Start of Information provided
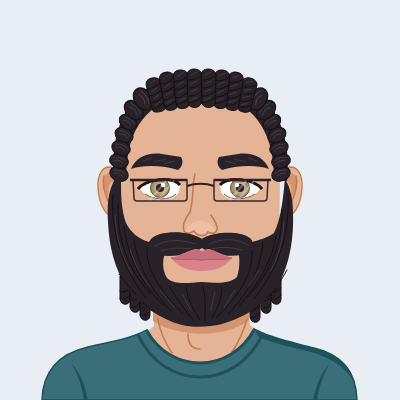
<!DOCTYPE html>
<html lang="en">
<head>
<meta charset="utf-8">
<title>Bearded man avatar</title>
<style>
:root{--backdrop:#e8eef3;--skin:#e5b497;--skin-shade:#d4946f;--skin-line:#c47a4c;--hair:#2a2229;--hair-line:#151015;--hair-shine:#4b4149;--shirt:#3a6f79;--shirt-dark:#1c525c;--lip:#d9828a;--lip-dark:#b95f6d;--iris:#a58e68}
html,body{margin:0;width:400px;height:400px;overflow:hidden;background:var(--backdrop)}
svg{display:block}
.skin{fill:var(--skin)}
.shade{fill:var(--skin-shade)}
.skin-line{fill:none;stroke:var(--skin-line);stroke-width:1.6;stroke-linecap:round}
.hair{fill:var(--hair)}
.braid{fill:var(--hair);stroke:var(--hair-line);stroke-width:1}
.shine{fill:none;stroke:var(--hair-shine);stroke-width:.8;stroke-linecap:round}
.strand{fill:none;stroke:var(--hair-line);stroke-width:1;stroke-linecap:round}
.seam{fill:none;stroke:var(--shirt-dark);stroke-width:3;stroke-linecap:round}
.frame{fill:none;stroke:#3a2a2a;stroke-width:1.5}
</style>
</head>
<body>
<svg width="400" height="400" viewBox="0 0 400 400" role="img" aria-label="Man with braided hair, glasses and a full beard in a teal shirt">
<defs>
<g id="knot">
<ellipse class="braid" rx="9.5" ry="7"/>
<path class="shine" d="M-6-2Q0-5 6-2M-5 1Q0-2 4 1"/>
</g>
<g id="top-braid">
<path class="braid" d="M-7-11C-7-19 7-19 8-11L7 17C6 23-5 23-6 17Z"/>
<path class="strand" d="M-7-6Q1-5 8-11M-7 2Q1 3 8-3M-6 10Q1 11 7 5M-6 17Q1 17 7 12"/>
<path class="shine" d="M-3-11L3-14M-3-2L3-5M-3 6L3 3M-3 14L3 11"/>
</g>
<g id="lock">
<path class="braid" d="M-5-18H5L5 5C5 12-4 12-5 5Z"/>
<path class="strand" d="M-5-3Q0 0 5-6M-5 5Q0 7 5 1"/>
</g>
<g id="eye">
<path d="M-20 1C-14-9 12-11 20-3C20 5 16 10 8 11C-4 12-14 9-20 1Z" fill="#fff"/>
<circle cy="0" r="9.5" fill="var(--iris)" stroke="#5d4c38"/>
<circle r="6.5" fill="#bda67c"/>
<circle r="4" fill="#2a2229"/>
<circle cx="3" cy="-3" r="2.2" fill="#fff"/>
<path d="M-22 1C-14-9 12-12 20-3" fill="none" stroke="#1c1518" stroke-width="3"/>
<path d="M-15 6C-6 12 9 13 16 6" fill="none" stroke="#805b4a" stroke-width="1"/>
</g>
<g id="ear">
<path class="skin" d="M114 168C104 164 97 173 98 188C99 205 106 218 116 216Z" stroke="var(--skin-line)" stroke-width="1.3"/>
<path class="shade" d="M113 174C106 170 102 178 104 188L109 199C108 190 108 182 114 181Z"/>
<path class="skin-line" d="M104 176C101 187 107 199 110 205"/>
</g>
<g id="brow"><path class="hair" d="M131 169C136 157 148 152 162 154L181 157C184 162 182 167 178 170C164 166 146 164 131 169Z"/><path class="shine" d="M143 161L152 158M154 162L166 159M164 164L174 161"/></g>
</defs>

<rect width="400" height="400" fill="var(--backdrop)"/>

<g id="back-locks">
<use href="#lock" x="125" y="294"/><use href="#lock" x="135" y="302"/><use href="#lock" x="145" y="310"/>
<use href="#lock" x="276" y="294"/><use href="#lock" x="266" y="303"/><use href="#lock" x="255" y="312"/>
</g>

<g id="neck">
<path class="skin" d="M154 300H248L250 325L262 335C248 366 222 377 200 377C176 377 152 361 142 336L154 326Z"/>
<path class="shade" d="M153 312C176 330 224 331 249 312V320C226 339 176 337 153 321Z"/>
<path class="skin-line" d="M158 319C160 333 166 344 172 353M247 319C243 333 238 343 232 352M188 334C188 344 192 349 200 349"/>
</g>

<g id="shirt">
<path d="M42 400C43 368 62 353 88 347C110 342 130 339 147 330C158 351 178 363 200 363C223 363 243 350 254 329C272 339 296 343 314 348C340 354 356 370 357 400Z" fill="var(--shirt)" stroke="var(--shirt-dark)" stroke-width="1.5"/>
<path d="M147 330C158 351 178 363 200 363C223 363 243 350 254 329L263 334C248 362 226 377 200 377C174 377 151 362 138 335Z" fill="var(--shirt)"/>
<path class="seam" d="M138 335C151 362 174 377 200 377C226 377 249 362 263 334"/>
<path class="seam" d="M147 331C158 351 178 363 200 363C223 363 243 350 254 330" stroke-width="1"/>
<path d="M71 363C81 373 85 386 88 400H84C82 387 78 374 71 363ZM330 363C320 374 316 387 313 400H317C319 388 323 374 330 363ZM254 329C272 339 296 343 314 348C335 353 350 363 355 383C343 362 321 354 299 349C281 345 268 341 259 337Z" fill="var(--shirt-dark)"/>
</g>

<use href="#ear"/>
<use href="#ear" transform="matrix(-1 0 0 1 400 0)"/>

<path id="face" class="skin" d="M121 180C119 125 151 88 200 88C250 88 282 125 280 180L279 245C260 292 230 307 200 307C170 307 140 292 121 245Z"/>

<g id="braids">
<path class="hair" d="M114 181C111 149 117 116 137 98C151 82 173 72 201 72C232 72 255 84 270 106C285 126 290 151 287 181L274 180C274 152 268 127 247 109C232 102 174 102 153 109C131 127 127 150 126 180Z"/>
<use href="#knot" transform="translate(119 174) rotate(20)"/>
<use href="#knot" transform="translate(119 161) rotate(15)"/>
<use href="#knot" transform="translate(121 148) rotate(20)"/>
<use href="#knot" transform="translate(124 135) rotate(28)"/>
<use href="#knot" transform="translate(128 122) rotate(34)"/>
<use href="#knot" transform="translate(134 110) rotate(45) scale(1.15)"/>
<use href="#knot" transform="translate(143 99) rotate(58) scale(1.25)"/>
<use href="#knot" transform="translate(281 174) rotate(-20)"/>
<use href="#knot" transform="translate(281 161) rotate(-15)"/>
<use href="#knot" transform="translate(279 148) rotate(-20)"/>
<use href="#knot" transform="translate(277 135) rotate(-28)"/>
<use href="#knot" transform="translate(272 122) rotate(-34)"/>
<use href="#knot" transform="translate(266 110) rotate(-45) scale(1.15)"/>
<use href="#knot" transform="translate(258 99) rotate(-58) scale(1.25)"/>
<use href="#top-braid" transform="translate(155 93) rotate(-12) scale(1 .9)"/>
<use href="#top-braid" transform="translate(247 93) rotate(12) scale(1 .9)"/>
<use href="#top-braid" transform="translate(168 89) rotate(-8)"/>
<use href="#top-braid" transform="translate(234 89) rotate(8)"/>
<use href="#top-braid" transform="translate(181 87) rotate(-4)"/>
<use href="#top-braid" transform="translate(221 87) rotate(4)"/>
<use href="#top-braid" transform="translate(194 86)"/>
<use href="#top-braid" transform="translate(208 86)"/>
</g>

<g id="brows">
<use href="#brow"/>
<use href="#brow" transform="matrix(-1 0 0 1 400 0)"/>
</g>

<g id="eyes">
<use href="#eye" transform="translate(160 188)"/>
<use href="#eye" transform="matrix(-1 0 0 1 240 188)"/>
</g>

<g id="nose">
<path d="M185 231C190 224 193 221 200 221C208 221 213 225 216 231C209 238 192 238 185 231Z" fill="#eebfa5"/>
<path class="skin-line" d="M195 174C192 185 194 198 190 212C184 220 182 226 184 231C187 235 191 233 194 231C198 237 205 237 208 232C213 235 218 232 217 227C216 222 213 218 211 215"/>
</g>

<g id="beard">
<path class="hair" fill-rule="evenodd" d="M115 179C108 191 107 205 108 222C109 247 115 270 127 287C140 305 159 319 182 325C193 328 210 327 222 324C247 317 268 302 279 283C290 264 294 236 293 213C293 198 290 187 285 179C283 199 281 219 274 233C267 238 259 240 252 242C248 234 238 233 226 233C214 233 208 237 201 239C193 235 183 232 173 233C162 233 152 236 149 242C139 239 131 233 126 223C121 209 121 193 121 180ZM166 251C176 253 190 253 201 247C212 253 226 253 238 250C240 258 240 268 237 277C230 284 217 283 202 282C187 283 174 285 167 278C162 270 162 259 166 251Z"/>
<path class="hair" d="M202 239C191 231 161 229 151 239C148 244 148 248 149 253C164 258 188 257 202 248C214 257 239 258 253 252C255 246 253 241 250 238C238 230 212 232 202 239Z"/>
<path class="strand" d="M113 194C110 232 123 269 146 298M118 204C117 241 128 270 151 294M124 227C128 257 141 283 163 305M134 239C137 264 151 291 172 312M147 247C146 268 158 289 183 314M288 194C290 232 280 266 254 299M282 209C283 240 272 271 248 297M276 235C272 262 258 285 239 306M263 242C261 265 251 291 228 314M252 251C253 273 242 292 216 318M169 286C178 300 184 309 194 321M186 287C188 301 194 310 200 320M203 286C206 300 205 310 205 321M222 287C222 300 216 310 212 318"/>
<path class="shine" d="M115 215C116 239 122 257 132 274M130 249C135 267 143 278 150 287M160 290L174 307M183 295L191 311M215 292L211 310M235 290L224 308M259 270L248 287M284 222C283 241 278 259 270 272M155 246C166 239 181 239 195 244M161 251C171 247 183 248 191 249M209 244C221 238 238 238 248 245M212 249C223 246 234 248 242 250"/>
<path class="strand" d="M127 284L119 274M136 295L126 283M154 312L142 302M267 298L277 288M250 313L259 305M280 282L287 270"/>
</g>

<g id="mouth">
<path d="M171 258C181 255 190 250 196 249C199 249 200 251 202 251C204 251 206 249 209 249C216 251 223 255 232 258C225 267 215 271 202 271C188 271 178 267 171 258Z" fill="var(--lip)"/>
<path d="M171 258C182 256 189 250 196 249C199 249 200 251 202 251C204 251 206 249 209 249C216 251 222 256 232 258C220 261 211 258 202 260C192 258 182 261 171 258Z" fill="#c66e7b"/>
<path d="M171 258C182 261 192 258 202 260C211 258 220 261 232 258" fill="none" stroke="var(--lip-dark)" stroke-width="1.3"/>
</g>

<g id="glasses">
<path class="frame" d="M133 180H187V198Q187 201 184 201H137Q134 201 134 198ZM214 180H268L267 198Q267 201 264 201H217Q214 201 214 198Z"/>
<path d="M130 180H187M214 180H271" stroke="#2a2025" stroke-width="2.6"/>
<path d="M187 186C195 183 206 183 214 186" fill="none" stroke="#2a2025" stroke-width="2.2"/>
<path d="M166 181L150 200M174 181L158 200M246 181L230 200M254 181L238 200" stroke="#fff" stroke-width="2" opacity=".3"/>
</g>
</svg>
</body>
</html>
End of Information provided
Directions for this task
Return, from the entries, each line that holds "glasses".

Expected answer
<svg width="400" height="400" viewBox="0 0 400 400" role="img" aria-label="Man with braided hair, glasses and a full beard in a teal shirt">
<g id="glasses">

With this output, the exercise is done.